Democracy in doubt
If the young are our future, then we're in trouble. The results of two polls released this week give a glimpse of what young people in Australia think about democracy and free speech.
For anyone who thinks these two things are fundamental to our society, the figures are not pretty.
A poll for the Lowy Institute found that 23 per cent of respondents between the age of 18 and 29 said: "For someone like me, it doesn't matter what kind of government we have."
Thirty-eight per cent said: "In some circumstances a non-democratic government can be preferable."
That's more than half who said they would contemplate an alternative to democracy. Just 39 per cent said: "Democracy is preferable to any other kind of government."
A poll for the Institute of Public Affairs (IPA) found that 29 per cent of respondents between the ages of 18 and 24 said government should regulate the opinions published in newspapers.
Fifty-three per cent said the government should not, and 18 per cent did not have an opinion.
It's difficult to know what's more worrying - that 29 per cent of young people had no problem with government censorship or that 18 per cent didn't know whether they had a problem with it or not. It's not much of a relief that a bare majority came out in favour of freedom of speech.
It would be easy to rationalise these results away. You could say that "democracy" is so vague and theoretical a concept that young people don't really know what it means anyway, and if ever democracy as we understand it were actually threatened they would choose the right side. Or you could believe young people are naive. You could hope that as people get older and get some life experience, they get more sensible. These polls do, indeed, reveal a stark difference in attitudes between old and young.
Seventy-four per cent of respondents in the Lowy Poll who were aged 60 or older thought democracy was preferable to anything, compared with the 39 per cent of young people who thought the same thing. In the IPA poll only 11 per cent of respondents aged 50 or more thought government should regulate opinions in newspapers, which means young people are three times more likely than older people to believe in government censorship.
The line, supposedly from Winston Churchill, that "if you are young and not liberal, then you have no heart; but if you are old and not conservative, then you have no brain", is funny, but not necessarily true. The evidence is unclear whether people's attitudes actually do change as they get older and get a job and a mortgage.

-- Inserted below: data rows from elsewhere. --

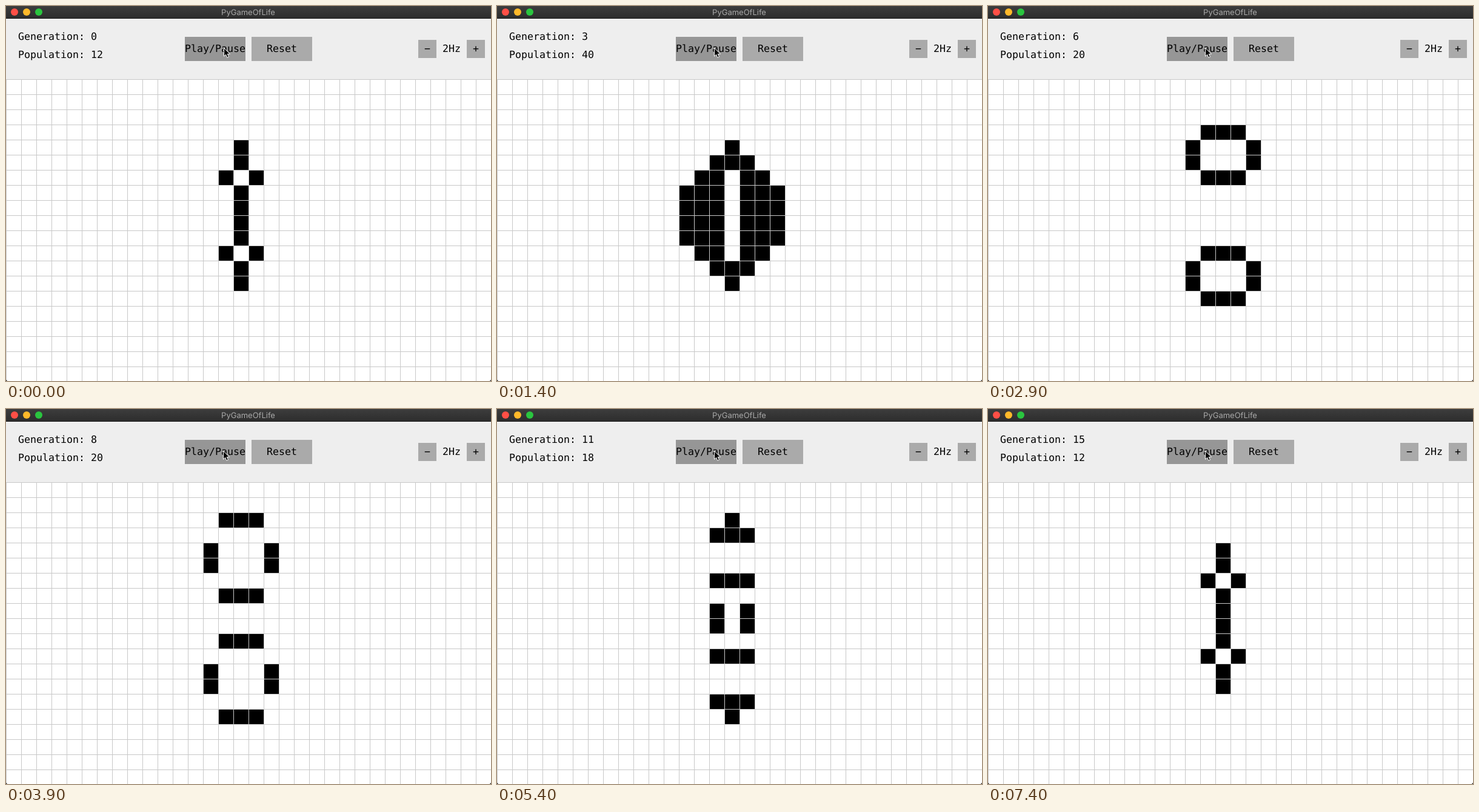
These frames come from a looping animation (800x620 px, 7800 ms). An HTML page:

```html
<!DOCTYPE html>
<html lang="en">
<head>
<meta charset="utf-8">
<title>PyGameOfLife</title>
<style>
  html, body { margin: 0; width: 100%; height: 100%; overflow: hidden; background: #000; }
  svg { display: block; width: 800px; height: 620px; }
  text { font: 16.61px "DejaVu Sans Mono", monospace; text-rendering: geometricPrecision; white-space: pre; }
  .title { font: 13px Inter, Roboto, sans-serif; fill: #a9a9a9; text-anchor: middle; }
  .crisp { shape-rendering: crispEdges; }
</style>
</head>
<body>
<svg viewBox="0 0 800 620">
  <defs>
    <linearGradient id="bar" x1="0" y1="0" x2="0" y2="1">
      <stop offset="0" stop-color="#3d3d3d"/>
      <stop offset="1" stop-color="#2c2c2c"/>
    </linearGradient>
  </defs>
  <rect class="crisp" width="800" height="21" fill="url(#bar)"/>
  <rect class="crisp" y="20" width="800" height="1" fill="#1c1c1c"/>
  <circle cx="14" cy="10" r="6" fill="#ff4f46"/>
  <circle cx="34" cy="10" r="6" fill="#ffb92a"/>
  <circle cx="54" cy="10" r="6" fill="#2ac53f"/>
  <text class="title" x="399.5" y="15">PyGameOfLife</text>

  <g class="crisp">
    <rect y="21" width="800" height="100" fill="#eee"/>
    <rect y="121" width="800" height="499" fill="#fff"/>
    <path id="cells"/>
    <path id="grid" fill="none" stroke="#c8c8c8"/>
    <rect x="295" y="51" width="100" height="40" fill="#969696"/>
    <path d="M405 51h100v40h-100zM680 56h30v30h-30zM760 56h30v30h-30z" fill="#aaa"/>
  </g>

  <text id="gen" x="20" y="56"></text>
  <text id="pop" x="20" y="86"></text>
  <text x="295" y="76">Play/Pause</text>
  <text x="430" y="76">Reset</text>
  <text x="690" y="76">−</text>
  <text x="720" y="76">2Hz</text>
  <text x="770" y="76">+</text>

  <path d="M0 617.5Q.5 619.5 2.5 620H0zM800 617.5Q799.5 619.5 797.5 620H800z"/>
  <path id="cursor" d="M0 0V13.6L3.1 10.7L5.4 15.8L7.9 14.7L5.7 9.8H10Z"
        stroke="#fff" stroke-linejoin="round"/>
</svg>
<script>
  const COLS = 32, ROWS = 20, SIZE = 25, TOP = 121;
  const LOOP = 7800, STEP = 500, FIRST = 400, LAST_GEN = 15;
  const el = id => document.getElementById(id);

  function nextGen(cells) {
    const alive = new Set(cells.map(String)), next = [];
    for (let y = 0; y < ROWS; y++) {
      for (let x = 0; x < COLS; x++) {
        let near = 0;
        for (let dy = -1; dy <= 1; dy++) {
          for (let dx = -1; dx <= 1; dx++) {
            if ((dx || dy) && alive.has(`${x + dx},${y + dy}`)) near++;
          }
        }
        if (near === 3 || (near === 2 && alive.has(`${x},${y}`))) next.push([x, y]);
      }
    }
    return next;
  }

  // A row of ten, with the third cell from each end split sideways.
  const seed = [];
  for (let y = 4; y < 14; y++) {
    if (y === 6 || y === 11) seed.push([14, y], [16, y]);
    else seed.push([15, y]);
  }
  const history = [seed];
  while (history.length <= LAST_GEN) history.push(nextGen(history.at(-1)));

  let lines = "";
  for (let x = 0; x < COLS; x++) lines += `M${x * SIZE + 0.5} ${TOP}V620`;
  for (let y = 0; y < ROWS; y++) lines += `M0 ${TOP + y * SIZE + 0.5}H800`;
  el("grid").setAttribute("d", lines);

  let shown = -1;
  function showGen(n) {
    if (n === shown) return;
    shown = n;
    const cells = history[n];
    el("cells").setAttribute("d", cells.map(([x, y]) =>
      `M${x * SIZE + 1} ${TOP + y * SIZE + 1}h24v24h-24z`).join(""));
    el("gen").textContent = `Generation: ${n}`;
    el("pop").textContent = `Population: ${cells.length}`;
  }

  function draw(ms) {
    const t = ms % LOOP;
    showGen(t < FIRST ? 0 : Math.min(LAST_GEN, 1 + Math.floor((t - FIRST) / STEP)));
    el("cursor").setAttribute("transform", `translate(${t < 100 ? 359.5 : 358.5} 69.5)`);
  }

  const start = performance.now();
  function tick() {
    draw(performance.now() - start);
    requestAnimationFrame(tick);
  }
  tick();
</script>
</body>
</html>
```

There is an alternative explanation for all of this. Which is that these poll outcomes are not just what's to be expected - they are in fact exactly the outcomes intended to be produced by our education system.

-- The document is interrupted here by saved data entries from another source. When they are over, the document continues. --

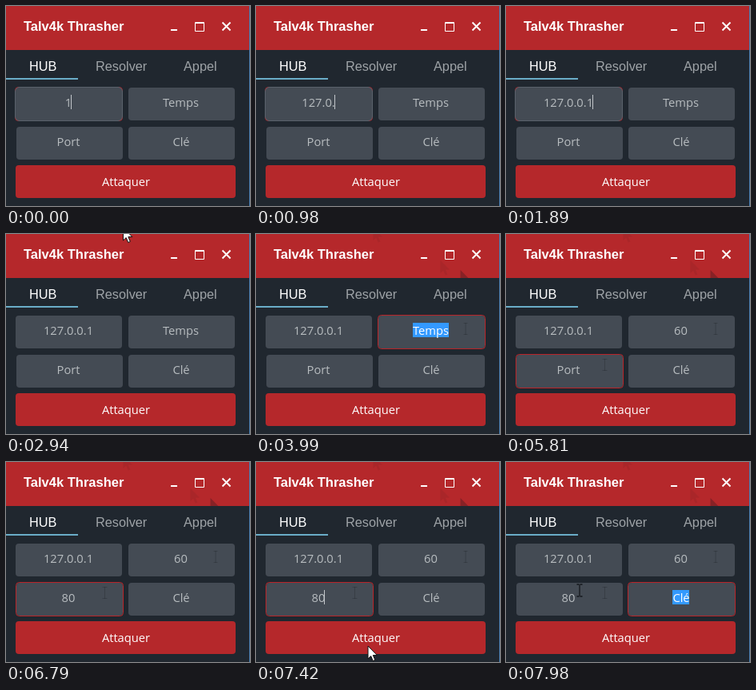
An HTML page that plays this animation: 305x250 px, repeating every 8 s.

```html
<!DOCTYPE html>
<html lang="fr">
<head>
<meta charset="utf-8">
<title>HUB</title>
<style>
  html, body { margin: 0; width: 100%; height: 100%; overflow: hidden; background: #20272f; }
  svg { display: block; }
  .title { font: bold 16.5px "Liberation Sans", Arial, sans-serif; fill: #fff; }
  .tab { font: 16.3px "Liberation Sans", Arial, sans-serif; fill: #9ea3a7; }
  .tab.on { fill: #fff; }
  .label { font: 14.7px "Open Sans", "Noto Sans", sans-serif; fill: #b8bdc0; text-anchor: middle; white-space: pre; }
  .label.sel, .label.go { fill: #fff; }
  .icon { fill: none; stroke: #fff; }
  .beam { fill: none; stroke: #14181c; }
  .edge { fill: none; stroke: #b92429; }
  .soft { fill: none; stroke: #59616b; }
</style>
</head>
<body>
<svg width="305" height="250" viewBox="0 0 305 250">
  <defs>
    <path id="shape" d="M0 0V16L3.7 12.6L6.2 18.6L8.8 17.4L6.3 11.6H11.4Z"/>
    <clipPath id="bar"><rect width="304" height="55"/></clipPath>
  </defs>
  <rect width="305" height="250" fill="#20272f"/>
  <rect width="304" height="55" fill="#b5282b"/>
  <rect x="304" width="1" height="250" fill="#4a7db0"/>
  <text class="title" x="22" y="31">Talv4k Thrasher</text>
  <g class="icon">
    <path d="M206 30H214" stroke-width="2"/>
    <path d="M236.5 20.5H247.5V31.5H236.5ZM236 21.5H248"/>
    <path d="M270.5 20.5L280.5 30.5M280.5 20.5L270.5 30.5" stroke-width="2"/>
  </g>
  <text class="tab on" x="29" y="81">HUB</text>
  <text class="tab" x="112" y="81">Resolver</text>
  <text class="tab" x="222" y="81">Appel</text>
  <rect y="90" width="90" height="2" fill="#6aadc8"/>
  <g id="fields"></g>
  <rect x="12" y="199" width="275" height="41" rx="4" fill="#b5282b"/>
  <text class="label go" x="150" y="225">Attaquer</text>
  <g id="trailBar" clip-path="url(#bar)" fill="#401a20">
    <use href="#shape" x="146.5" y="-8" opacity=".1"/>
    <use href="#shape" x="230.5" y="33" opacity=".1"/>
    <use href="#shape" x="255.5" y="45" opacity=".4"/>
  </g>
  <path id="trailTime" class="beam" d="M259.5 111.5H264.5M262 111V126M259.5 125.5H264.5" opacity=".25"/>
  <path id="trailPort" class="beam" d="M120.5 156.5H126.5M123.5 156V171M120.5 170.5H126.5" opacity=".25"/>
  <use id="arrow" href="#shape" fill="#fff" stroke="#111"/>
  <path id="beam" class="beam" d="M-3.5 -7.5H-.5M.5 -7.5H3.5M0 -7V7M-3.5 7.5H-.5M.5 7.5H3.5" stroke-width="1.3"/>
</svg>
<script>
const LOOP = 8000, STEP = 70;
const $ = id => document.getElementById(id);

// Per field: box, text centre, focus span and [time, text, mode] steps
const fields = [
  { x: 12, y: 102, cx: 78, focus: [0, 2030], soft: true,
    steps: [[0, "1", "caret"], [140, "12", "caret"], [350, "127", "caret"], [630, "127.", "caret"],
      [770, "127.0", "caret"], [980, "127.0.", "caret"], [1260, "127.0.0", "caret"],
      [1750, "127.0.0.", "caret"], [1890, "127.0.0.1", "caret"], [2030, "127.0.0.1"]] },
  { x: 153, y: 102, cx: 218.5, focus: [3500, 5250],
    steps: [[0, "Temps"], [3500, "Temps", "start"], [3990, "Temps", "sel"], [4060, "6", "caret"],
      [4130, "60", "caret"], [4550, "60"], [5040, "60", "caret"], [5250, "60"]] },
  { x: 13, y: 151, cx: 78, focus: [5250, 7910],
    steps: [[0, "Port"], [5250, "Port", "start"], [5810, "Port"], [6300, "8", "caret"],
      [6370, "80", "caret"], [6790, "80"], [7280, "80", "caret"], [7770, "80"]] },
  { x: 153, y: 151, cx: 219, focus: [7910, LOOP],
    steps: [[0, "Clé"], [7910, "Clé", "sel"]] }
];

// Pointer runs: one point per 70 ms step
const runs = [
  { from: 2940, to: 3500, pts: [[146.5, -8], [122, 14], [96, 26], [135, 30], [190, 30], [230.5, 33], [255.5, 45], [262, 118]] },
  { from: 4690, to: 5250, pts: [[262, 118], [225, 130], [165, 148], [130, 158], [121.5, 160], [122, 161], [123, 162], [123.5, 163.5]] },
  { from: 7070, to: LOOP, pts: [[123.5, 163.5], [170, 180], [230, 208], [280, 230], [225, 234], [140, 230],
      [65, 222], [17, 205], [35, 187], [66, 174], [86, 166], [92, 163], [92, 160.5]] }
];

function add(parent, tag, attrs) {
  const el = document.createElementNS("http://www.w3.org/2000/svg", tag);
  for (const k in attrs) el.setAttribute(k, attrs[k]);
  return parent.appendChild(el);
}
function show(el, on) { el.style.display = on ? "" : "none"; }

for (const f of fields) {
  const g = $("fields"), frame = { x: f.x - .5, y: f.y - .5, width: 134, height: 42 };
  add(g, "rect", { x: f.x, y: f.y, width: 133, height: 41, rx: 4, fill: "#444b54" });
  f.ring = add(g, "g", {});
  add(f.ring, "rect", { ...frame, rx: 4, class: "edge" });
  if (f.soft) add(f.ring, "rect", { ...frame, rx: 5.5, class: "soft" });
  f.mark = add(g, "rect", { y: f.y + 9, height: 18, fill: "#3399ff" });
  f.text = add(g, "text", { x: f.cx, y: f.y + 24, class: "label" });
  f.caret = add(g, "rect", { y: f.y + 9, width: 1, height: 18, fill: "#c3c7cb" });
}

function drawField(f, t) {
  const [, str, mode] = f.steps.filter(s => s[0] <= t).pop();
  if (f.text.textContent !== str) f.text.textContent = str;
  f.text.classList.toggle("sel", mode === "sel");
  const w = f.text.getComputedTextLength(), left = Math.round(f.cx - w / 2);
  show(f.ring, t >= f.focus[0] && t < f.focus[1]);
  show(f.mark, mode === "sel");
  f.mark.setAttribute("x", left);
  f.mark.setAttribute("width", Math.round(w));
  show(f.caret, mode === "caret" || mode === "start");
  f.caret.setAttribute("x", mode === "start" ? left : Math.round(f.cx + w / 2) - 1);
}

function drawPointer(t) {
  const run = runs.find(r => t >= r.from && t < r.to);
  const p = run && run.pts[Math.min(run.pts.length - 1, Math.floor((t - run.from) / STEP))];
  const inField = p && fields.some(f => p[0] > f.x && p[0] < f.x + 133 && p[1] > f.y && p[1] < f.y + 41);
  show($("beam"), p && inField);
  show($("arrow"), p && !inField);
  if (p) $(inField ? "beam" : "arrow").setAttribute("transform", `translate(${p})`);
}

function draw(now) {
  const t = now % LOOP;
  fields.forEach(f => drawField(f, t));
  drawPointer(t);
  show($("trailBar"), t >= 3430);
  show($("trailTime"), t >= 3500);
  show($("trailPort"), t >= 5250);
}

const start = performance.now();
function tick() {
  draw(performance.now() - start);
  requestAnimationFrame(tick);
}
tick();
</script>
</body>
</html>
```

Put simply, students in schools and universities are taught that the ideal of democracy is but one value among many other values, and it is neither better nor worse than the alternatives.
The new national curriculum to be taught to every school student in Australia says very little about democracy and free speech. The priorities of the curriculum are that students understand Aboriginal and Torres Strait Islander history and culture, Asia, and sustainability.
The claims that whether democracy is a good thing or not depends on the context, and that democracy can be sacrificed to achieve other objectives, are widespread.
New York Times columnist and best-selling author Thomas Friedman famously said back in 2009: "One-party autocracy certainly has its drawbacks. But when it is led by a reasonably enlightened group of people, as China is today, it can also have great advantages . . . Our [America's] one-party democracy is worse."
The anniversary of Tiananmen Square was a few days ago.
The classic example of such thinking is the old chestnut: "Well, Cuba might not be a democracy but at least it's got good health services . . ."
A professor at an Australian university wrote almost exactly this about Cuba in The Age a few months ago. Another Australian academic is renowned for recommending democracy be suspended so we can deal with climate change.
If these are the sorts of things students are being told by their teachers, it's no surprise that young people would prefer Fidel Castro's hospitals to democracy and free speech.